Paul Motter, the editor of the cruise community CruiseMates, echoed this sentiment: "I think it's going to be the first ship where people truly book just for the ship and hardly care where it goes."
Gadling, the online travel site, criticized the "nearly entirely inward-looking" experience of the Oasis of the Seas. "With the aptly named Oasis, you don't need to leave the ship at all . . . As the Oasis passes by port after port, please pardon the passengers if they're not gathered at the rail watching the world pass by."
The thought of a megaship so big and self-contained that its passengers don't bother to disembark while in Falmouth is not lost on the people of Jamaica. After spending and borrowing $120 million, they now realize that Royal Caribbean may have just taken them for a ride.
Oasis of the Seas - Looking for a Place to Offload It's Pee and Poo
In articles entitled "Why We Fail" and "Fantasies, Follies, and Frauds," John Maxwell of the Jamaica Observer warns of the "transformation of our beautiful heirloom Falmouth . . . to please the billionaire owners of Royal Caribbean Lines. He writes:

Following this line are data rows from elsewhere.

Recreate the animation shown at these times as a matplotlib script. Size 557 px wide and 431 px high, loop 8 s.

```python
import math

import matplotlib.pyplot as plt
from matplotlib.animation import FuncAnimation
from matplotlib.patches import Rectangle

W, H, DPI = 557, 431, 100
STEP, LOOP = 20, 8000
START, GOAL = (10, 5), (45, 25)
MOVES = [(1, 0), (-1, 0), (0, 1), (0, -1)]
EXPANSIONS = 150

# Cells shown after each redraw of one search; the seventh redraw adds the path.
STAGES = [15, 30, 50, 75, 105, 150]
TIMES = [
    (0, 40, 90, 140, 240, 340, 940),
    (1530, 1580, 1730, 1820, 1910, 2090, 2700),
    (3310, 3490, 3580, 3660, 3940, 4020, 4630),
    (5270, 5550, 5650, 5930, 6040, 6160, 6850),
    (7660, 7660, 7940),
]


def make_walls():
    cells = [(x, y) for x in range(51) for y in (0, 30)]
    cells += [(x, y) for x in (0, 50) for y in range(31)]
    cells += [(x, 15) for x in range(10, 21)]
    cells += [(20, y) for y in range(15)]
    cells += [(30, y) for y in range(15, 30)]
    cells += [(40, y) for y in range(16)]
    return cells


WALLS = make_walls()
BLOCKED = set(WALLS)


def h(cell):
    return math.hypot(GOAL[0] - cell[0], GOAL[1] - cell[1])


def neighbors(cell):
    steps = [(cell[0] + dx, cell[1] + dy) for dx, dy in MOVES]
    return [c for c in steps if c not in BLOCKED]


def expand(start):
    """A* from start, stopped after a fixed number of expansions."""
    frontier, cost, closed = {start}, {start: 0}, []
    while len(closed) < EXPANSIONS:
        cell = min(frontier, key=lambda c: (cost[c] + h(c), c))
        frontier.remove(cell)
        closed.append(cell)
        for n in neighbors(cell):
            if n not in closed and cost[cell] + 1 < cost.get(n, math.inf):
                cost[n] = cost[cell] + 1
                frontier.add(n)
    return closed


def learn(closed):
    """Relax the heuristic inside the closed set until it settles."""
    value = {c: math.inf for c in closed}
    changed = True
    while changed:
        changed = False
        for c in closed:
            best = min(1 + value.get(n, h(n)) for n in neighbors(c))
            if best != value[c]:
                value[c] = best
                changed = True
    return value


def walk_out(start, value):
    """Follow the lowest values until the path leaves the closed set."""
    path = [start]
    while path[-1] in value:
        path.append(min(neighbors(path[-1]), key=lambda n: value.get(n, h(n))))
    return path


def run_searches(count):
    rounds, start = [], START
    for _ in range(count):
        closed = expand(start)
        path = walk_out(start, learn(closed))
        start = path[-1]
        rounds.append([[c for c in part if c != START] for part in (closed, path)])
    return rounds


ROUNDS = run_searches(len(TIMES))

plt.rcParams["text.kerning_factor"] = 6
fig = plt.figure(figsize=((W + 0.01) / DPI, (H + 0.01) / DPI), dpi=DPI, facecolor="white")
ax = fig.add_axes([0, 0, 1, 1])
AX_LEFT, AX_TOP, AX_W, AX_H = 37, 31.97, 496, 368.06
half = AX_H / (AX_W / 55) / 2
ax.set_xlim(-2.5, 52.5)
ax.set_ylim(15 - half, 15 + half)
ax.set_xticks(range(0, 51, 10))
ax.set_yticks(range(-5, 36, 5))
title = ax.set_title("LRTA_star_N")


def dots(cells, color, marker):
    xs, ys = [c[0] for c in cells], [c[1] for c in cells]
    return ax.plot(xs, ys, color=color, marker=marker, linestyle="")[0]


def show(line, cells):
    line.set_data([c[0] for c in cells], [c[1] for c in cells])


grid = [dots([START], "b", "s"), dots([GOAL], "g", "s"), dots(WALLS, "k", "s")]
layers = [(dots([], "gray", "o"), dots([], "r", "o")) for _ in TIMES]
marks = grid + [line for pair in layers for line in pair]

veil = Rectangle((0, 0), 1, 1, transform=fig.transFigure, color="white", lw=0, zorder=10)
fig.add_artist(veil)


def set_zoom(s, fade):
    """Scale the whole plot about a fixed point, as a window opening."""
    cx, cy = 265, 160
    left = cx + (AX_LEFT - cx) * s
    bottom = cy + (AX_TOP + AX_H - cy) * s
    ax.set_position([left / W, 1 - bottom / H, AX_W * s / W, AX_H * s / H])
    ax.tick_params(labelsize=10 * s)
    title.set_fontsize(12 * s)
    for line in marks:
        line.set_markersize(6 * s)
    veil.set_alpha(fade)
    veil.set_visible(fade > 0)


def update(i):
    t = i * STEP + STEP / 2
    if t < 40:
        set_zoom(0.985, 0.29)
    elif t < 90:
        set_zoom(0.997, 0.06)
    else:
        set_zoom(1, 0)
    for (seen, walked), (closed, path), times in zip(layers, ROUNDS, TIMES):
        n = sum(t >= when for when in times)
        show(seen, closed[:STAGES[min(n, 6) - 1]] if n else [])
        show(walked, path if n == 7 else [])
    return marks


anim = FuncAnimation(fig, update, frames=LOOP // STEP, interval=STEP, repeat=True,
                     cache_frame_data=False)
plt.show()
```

"In beautiful and historic Falmouth, we are busy making a billion-dollar cosy corner for the Royal Caribbean Line on the alleged promise that they will be bringing 6,000 visitors a week to Falmouth. What we don't know is that we have probably been conned.
The Oasis of the Seas will make land-based hotels irrelevant. Instead of bringing visitors to Jamaica the new ships will bring an ersatz Jamaica to the visitors. Each of these ships will be human zoos specially designed to bemuse their clientele."
"Crapital" (sic) of the World?
Mr. Maxwell continues with his concern that Jamaica's town of Falmouth may become just a lovely place to unload the crap from the Oasis of the Seas' 6,000 passengers and 1,500 crew members:
"Given all this, the rationale for the Falmouth cruise shipping centre is simple: There's got to be somewhere to dump the huge amounts of waste generated by such a monumentally environmentally unfriendly project. Falmouth's destiny is to act as a relief point for the ship to be sanitized, resupplied with cheap Jamaican water and for the ship, its passengers and crew to offload their excrement in what will become the cruise crapital (sic) of the world"
Jamaica has a history of being exploited by foreign plantation owners, sugar barons, slave owners, bauxite-mining companies and now the mega ships of the $15 billion Royal Caribbean cruise line.
Next year, the Oasis of the Seas will invade the historic port of Falmouth. Later in 2010, the Allure of the Seas will follow. When these floating-high-rise-shopping-centers cast a shadow over all of old town Falmouth, will Jamaica realize that it's once quaint port is being used for little more than a big latrine?
Historic prints of Falmouth Falmouth Heritage Renewal
Adam Goldstein and Bruce Golding Jamaica Ministry of Transport & Works
Oasis of the Seas Kenneth Karsten via shipspotting.com
John Maxwell Jamaica Gleaner